The Freest Man I Never Knew

The freest man I never Knew. That’s what I called him, this guy I ran into a few years back, when I was on my way to Mexico. I’d been dropped off in the desert in Southern California, at a place called “Four Corners,” where two highways crossed. I was heading east, even though I was headed south at the time. At the end of a ride, I had just gotten my suitcase and guitar out of the trunk, and was walking over to the far right-hand corner of the intersection—the best place to hitch—when I noticed that the spot had already been taken by another hitchhiker. Bad news. It means you have competition. Now it’s going to be much harder in those two or three allotted seconds, for the driver to make up his mind as to whether or not he’s going to pick up one or the other of you. Only the bravest of motorists picks up two adult males.
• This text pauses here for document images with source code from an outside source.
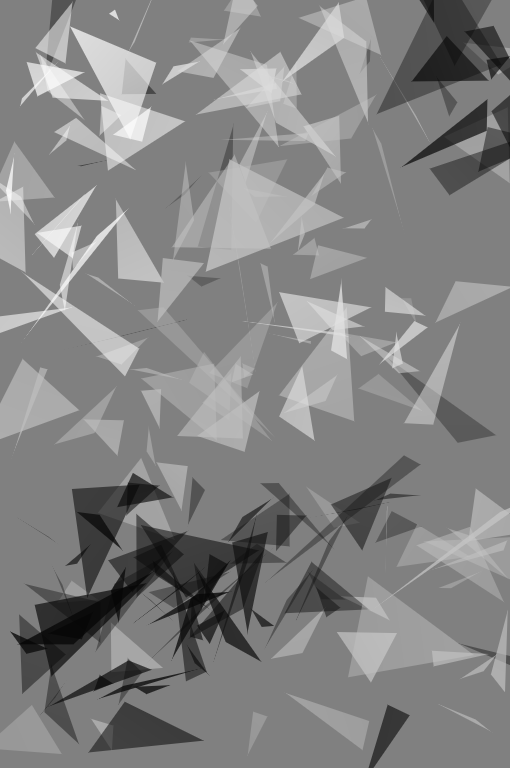
A Shadertoy shader for this background:

```glsl
// Translucent grey shards scattered over a flat mid grey ground.
// Random triangles gather in pale and dark groups, with loose ones between;
// each is blended over the last, so overlaps build up to white or black.

const float GROUND = 0.502;
const int LOOSE_COUNT = 44;
const int SHARDS_PER_GROUP = 14;
const vec2 GROUP_SIZE = vec2(0.07, 0.22);   // shard box, smallest and largest
const vec2 LOOSE_SIZE = vec2(0.05, 0.20);
const vec2 OPACITY = vec2(0.32, 0.76);
const float FADE = 0.25;                    // opacity drift across a shard
const float LOOSE_PALE = 0.74;
const float LOOSE_DARK = 0.12;
const float LOOSE_DARK_SHARE = 0.27;
const uint SEED = 17u;

// Each group: centre x, centre y, spread, grey of its shards
const int GROUP_COUNT = 12;
const vec4 GROUPS[GROUP_COUNT] = vec4[GROUP_COUNT](
    vec4(0.13, 0.89, 0.055, 1.00), vec4(0.34, 0.93, 0.050, 0.86),
    vec4(0.37, 0.73, 0.075, 0.77), vec4(0.07, 0.67, 0.060, 1.00),
    vec4(0.45, 0.53, 0.055, 0.88), vec4(0.21, 0.50, 0.080, 0.75),
    vec4(0.55, 0.20, 0.075, 0.77), vec4(0.60, 0.89, 0.065, 0.02),
    vec4(0.17, 0.30, 0.050, 0.02), vec4(0.13, 0.15, 0.050, 0.02),
    vec4(0.28, 0.21, 0.050, 0.04), vec4(0.40, 0.27, 0.060, 0.04));

// Three random values in 0..1 for a shard and a channel
vec3 random3(int shard, int channel) {
    uvec3 v = uvec3(uint(shard), uint(channel), SEED) * 1664525u + 1013904223u;
    for (int i = 0; i < 2; i++) {
        v.x += v.y * v.z;
        v.y += v.z * v.x;
        v.z += v.x * v.y;
        v ^= v >> 16u;
    }
    return vec3(v & 0xffffu) / 65536.0;
}

float cross2(vec2 a, vec2 b) {
    return a.x * b.y - a.y * b.x;
}

// Signed distance from the line a-b, positive on its left
float lineDistance(vec2 p, vec2 a, vec2 b) {
    vec2 edge = b - a;
    return cross2(edge, p - a) / max(length(edge), 1e-5);
}

// Distance inside a triangle of either winding, negative outside
float triangleDepth(vec2 p, vec2 a, vec2 b, vec2 c) {
    float winding = cross2(b - a, c - a) < 0.0 ? -1.0 : 1.0;
    return min(winding * lineDistance(p, a, b),
           min(winding * lineDistance(p, b, c),
               winding * lineDistance(p, c, a)));
}

void mainImage(out vec4 fragColor, in vec2 fragCoord) {
    float pixel = 1.0 / iResolution.y;
    vec2 p = fragCoord * pixel;
    float aspect = iResolution.x * pixel;
    float grey = GROUND;

    for (int i = 0; i < LOOSE_COUNT + GROUP_COUNT * SHARDS_PER_GROUP; i++) {
        vec3 traits = random3(i, 0);
        vec2 centre;
        float size, tone;

        if (i < LOOSE_COUNT) {
            // Evenly scattered loose shards
            centre = fract(float(i) * vec2(0.7549, 0.5698) + 0.37) * vec2(aspect, 1.0);
            size = mix(LOOSE_SIZE.x, LOOSE_SIZE.y, traits.x);
            tone = traits.z < LOOSE_DARK_SHARE ? LOOSE_DARK : LOOSE_PALE;
        } else {
            // Shards crowding towards the centre of their group
            vec4 group = GROUPS[i % GROUP_COUNT];
            vec2 scatter = random3(i, 1).xy + random3(i, 2).xy - 1.0;
            centre = group.xy + 2.0 * group.z * scatter;
            size = mix(GROUP_SIZE.x, GROUP_SIZE.y, traits.x);
            tone = group.w;
        }

        // Skip shards whose box misses this point
        vec2 local = (p - centre) / size;
        if (max(abs(local.x), abs(local.y)) > 0.5) continue;

        vec3 cornerX = random3(i, 3) - 0.5;
        vec3 cornerY = random3(i, 4) - 0.5;
        float depth = size * triangleDepth(local,
            vec2(cornerX.x, cornerY.x),
            vec2(cornerX.y, cornerY.y),
            vec2(cornerX.z, cornerY.z));

        // Blend with a crisp edge and a slight drift in opacity
        float coverage = clamp(0.5 + depth / pixel, 0.0, 1.0);
        float drift = 1.0 + FADE * dot(local, random3(i, 5).xy * 2.0 - 1.0);
        float opacity = mix(OPACITY.x, OPACITY.y, traits.y) * drift;
        grey = mix(grey, tone, coverage * opacity);
    }

    fragColor = vec4(vec3(grey), 1.0);
}
```
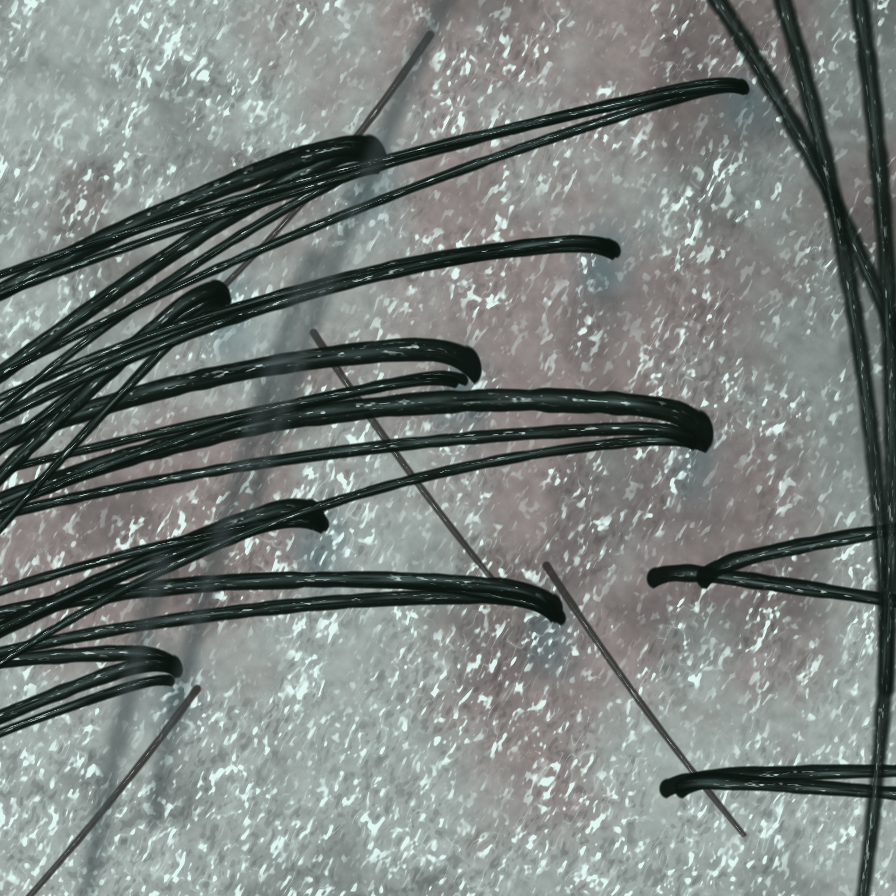
A WebGL 2 fragment shader for this texture:

```glsl
#version 300 es
precision highp float;

uniform vec2 u_resolution;
out vec4 fragColor;

const vec3 SKIN_PINK = vec3(0.56, 0.53, 0.52);
const vec3 SKIN_PALE = vec3(0.63, 0.675, 0.66);
const vec3 GLINT = vec3(0.90, 0.99, 0.97);
const vec3 FOLLICLE_BLUE = vec3(0.32, 0.42, 0.44);
const vec3 HAIR_DARK = vec3(0.045, 0.075, 0.06);
const vec3 HAIR_SHEEN = vec3(0.36, 0.44, 0.43);
const vec3 HAIR_BROWN = vec3(0.19, 0.18, 0.17);
const vec3 HAIR_BLURRED = vec3(0.25, 0.29, 0.29);
const int TUFTS = 9;
const int HAIRS_PER_TUFT = 3;
const float HOOK_LENGTH = 0.018;
const float SHARP = 0.0016;

float hash(vec2 p) {
    vec3 q = fract(p.xyx * 0.1031);
    q += dot(q, q.yzx + 33.33);
    return fract((q.x + q.y) * q.z);
}

float noise(vec2 p) {
    vec2 i = floor(p), f = fract(p);
    f = f * f * (3.0 - 2.0 * f);
    return mix(mix(hash(i), hash(i + vec2(1, 0)), f.x),
               mix(hash(i + vec2(0, 1)), hash(i + vec2(1, 1)), f.x), f.y);
}

float fbm(vec2 p) {
    float sum = 0.0, gain = 0.53;
    for (int i = 0; i < 4; i++) {
        sum += gain * noise(p);
        p = p * 2.03 + 17.0;
        gain *= 0.5;
    }
    return sum;
}

vec2 tuftRoot(float i) {
    float jitter = hash(vec2(i, 4.0)) - 0.5;
    return vec2(mix(0.16, 0.84, fract(0.05 + i * 0.618)),
                mix(0.25, 0.90, i / float(TUFTS - 1)) + 0.04 * jitter);
}

// Moist skin: mottled tone, fine grain and slanted bright flecks
vec3 skin(vec2 p) {
    float corners = smoothstep(0.35, 0.0, p.y) + smoothstep(0.45, 0.0, length(p - vec2(0, 1)));
    float tone = fbm(p * 5.0 + 3.0) + 0.22 * corners;
    vec3 colour = mix(SKIN_PINK, SKIN_PALE, smoothstep(0.38, 0.72, tone));
    colour *= mix(0.84, 1.0, smoothstep(0.28, 0.5, fbm(p * 9.0 + 40.0)));
    colour *= 1.0 - 0.22 * smoothstep(0.6, 1.0, p.x) * smoothstep(0.1, 0.7, p.y);
    colour *= 0.88 + 0.21 * fbm(p * 85.0);

    for (int i = 0; i < TUFTS; i++) {
        vec2 offset = (p - tuftRoot(float(i)) + vec2(0.0, 0.025)) * vec2(1.2, 0.8);
        float halo = exp(-dot(offset, offset) / 0.0012);
        colour = mix(colour, FOLLICLE_BLUE, halo * (0.35 + 0.5 * noise(p * 45.0)));
    }

    // Small angular flecks, gathered in slanted patches
    vec2 q = vec2(dot(p, vec2(0.89, -0.45)), dot(p, vec2(0.45, 0.89)));
    q += 0.005 * vec2(noise(p * 60.0), noise(p * 60.0 + 9.0));
    float patches = 0.65 * noise(q * vec2(26.0, 14.0)) + 0.35 * noise(q * vec2(60.0, 30.0) + 5.0);
    patches = smoothstep(0.3, 0.75, patches + 0.1 * corners + 0.15 * (0.5 - p.y));
    float crumple = 0.6 * noise(q * vec2(175.0, 85.0)) + 0.4 * noise(q * vec2(330.0, 190.0) + 31.0);
    float flecks = smoothstep(0.57, 0.83, crumple);
    float ridge = 1.0 - abs(2.0 * noise(q * vec2(160.0, 62.0) + 70.0) - 1.0);
    float filaments = pow(ridge, 6.0) * smoothstep(0.35, 0.8, noise(q * 110.0 + 20.0));
    float glint = patches * (0.85 * flecks + 0.4 * filaments) + 0.25 * flecks;
    float hollow = smoothstep(0.45, 0.2, crumple) * patches;
    return mix(colour * (1.0 - 0.16 * hollow), GLINT, clamp(glint, 0.0, 0.95));
}

// One arched hair from root to tip, hooked near the root and tapering
void drawHair(inout vec3 colour, vec2 p, vec2 root, vec2 tip, float hook, float bow,
              float width, float blur, float opacity, vec3 tint, float gloss) {
    float span = length(tip - root);
    vec2 dir = (tip - root) / span;
    vec2 q = p - root;
    float along = dot(q, dir), across = dot(q, vec2(dir.y, -dir.x));
    float s = clamp(along, 0.0, span);
    float rise = exp(-s / HOOK_LENGTH);
    float centre = hook * (1.0 - rise) + bow * s * (span - s);
    float slope = hook * rise / HOOK_LENGTH + bow * (span - 2.0 * s);
    float side = (across - centre) / sqrt(1.0 + slope * slope);
    float seed = 300.0 * width + 40.0 * root.y;
    float radius = width * mix(1.0, 0.7, s / span) * (0.88 + 0.22 * noise(vec2(s * 55.0, seed)));
    float edge = max(blur, 0.75 / u_resolution.y);
    float cover = 1.0 - smoothstep(-edge, edge, length(vec2(side, along - s)) - radius);
    if (cover <= 0.0) return;

    // Broken highlights run lengthwise on the lit side
    float c = side / radius;
    float lit = exp(-pow((c - 0.15) / 0.42, 2.0)) * smoothstep(0.0, 0.05, s);
    float streak = noise(vec2(s * 24.0, c * 3.5 + seed * 7.0));
    float gleam = 0.6 * noise(vec2(s * 75.0, c * 4.0 + seed * 13.0))
                + 0.4 * noise(vec2(s * 230.0, c * 5.0 + seed * 3.0));
    vec3 shade = mix(tint, HAIR_SHEEN, gloss * lit * streak);
    shade = mix(shade, GLINT, 0.75 * gloss * lit * smoothstep(0.6, 0.85, gleam));
    colour = mix(colour, shade, cover * opacity);
}

void main() {
    vec2 p = gl_FragCoord.xy / u_resolution.y;
    vec3 colour = skin(p);

    // Thin brownish hairs
    for (int i = 0; i < 4; i++) {
        float k = float(i), r = hash(vec2(k, 51.0));
        vec2 root = vec2(0.22 + 0.13 * k, fract(0.22 + 0.37 * k) + 0.05 * r);
        vec2 tip = root + vec2(mix(-0.25, 0.22, step(0.5, fract(k * 0.5 + 0.1))), -0.3);
        drawHair(colour, p, root, tip, 0.0, 0.6 * (r - 0.5), 0.0045, SHARP, 0.9, HAIR_BROWN, 0.6);
    }
    // Glossy tufts sweeping down to the left, where they converge
    for (int i = 0; i < TUFTS; i++) {
        float k = float(i);
        for (int j = 0; j < HAIRS_PER_TUFT; j++) {
            vec2 id = vec2(k * 3.0 + float(j), 12.0);
            float a = hash(id), b = hash(id + 31.0), c = hash(id + 67.0);
            vec2 root = tuftRoot(k) + 0.022 * (vec2(b, c) - 0.5);
            vec2 tip = vec2(-0.12, mix(0.13, 0.52, k / float(TUFTS - 1)) + 0.26 * (a - 0.5));
            drawHair(colour, p, root, tip, 0.008 + 0.014 * c, mix(0.05, 0.36, b),
                     mix(0.006, 0.0135, c * c), SHARP, 0.97, HAIR_DARK, 0.95);
        }
    }
    // Short hairs leaving at the right edge
    for (int i = 0; i < 4; i++) {
        float k = float(i), r = hash(vec2(k, 83.0));
        vec2 root = vec2(0.73 + 0.08 * r, 0.12 + 0.235 * floor(k * 0.5));
        vec2 tip = vec2(1.08, root.y + 0.15 * (r - 0.35));
        drawHair(colour, p, root, tip, -0.012, -0.25 * r, 0.0095, SHARP, 0.96, HAIR_DARK, 0.9);
    }
    // Long hairs falling down the right side, slightly out of focus
    for (int i = 0; i < 3; i++) {
        float k = float(i);
        vec2 root = vec2(0.76 + 0.095 * k, 1.06);
        vec2 tip = vec2(1.03 - 0.04 * k, 0.55 - 0.32 * k);
        drawHair(colour, p, root, tip, 0.0, -0.22 + 0.04 * k, 0.011, 0.004, 0.88, HAIR_DARK, 0.6);
    }
    // Blurred foreground hairs
    for (int i = 0; i < 3; i++) {
        float k = float(i);
        vec2 root = vec2(0.52 - 0.17 * k, 1.05 - 0.34 * k);
        vec2 tip = root + vec2(-0.24 + 0.06 * k, -0.62);
        drawHair(colour, p, root, tip, 0.0, 0.12, 0.012, 0.010, 0.55, HAIR_BLURRED, 0.1);
    }
    fragColor = vec4(colour, 1.0);
}
```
Only one can ride in the front seat, where the driver can keep an eye on you. It looked like a long wait.

Walking over to a man standing just beyond the intersection, with his suitcase standing next to him, I asked him how long he’d been waiting. “Maybe an hour,” he answered. At a minimum you can figure your time more than doubles when you’re not alone. “Where ya’ headed?” I asked. “East.” East was obvious. Otherwise he wouldn’t be standing where he was. I’m heading to New York,” I told him. “Been there,” he replied. We talked for a little, and it seemed like he’d been everywhere. And then we started talking about the weather. The forecast was for “snow in the mountains near Flagstaff,” Arizona, I told him. I’d heard it on the radio in the previous car. “It gets cold in the desert at night,” I ventured, trying to draw him out a little more. He just nodded. “Guess I’ll wander on down the road a piece,” I said, trying to sound like him. “No point both of us standing here.” That’s protocol. “You get first crack,” I said, quoting the unwritten rules of the road. Then I picked up my guitar and suitcase and started walking further down the highway. After standing for a few minutes, second-slot, the man started yelling at me and motioning me back. “Been thinking about what you said. Don’t like snow. Think I’ll be heading south.” And with that, he picked up his suitcase and walked across the intersection to the highway going south, and stuck out his thumb. His destination? He neither knew nor cared, I decided. Here was a man as fluid as the weather. He’d probably end up in Mexico too. He was the freest man I ever knew.

—From In Search of a Lost Penny, a memoir-in-progress by Bill Raney.

Tags: ,

Comments are closed.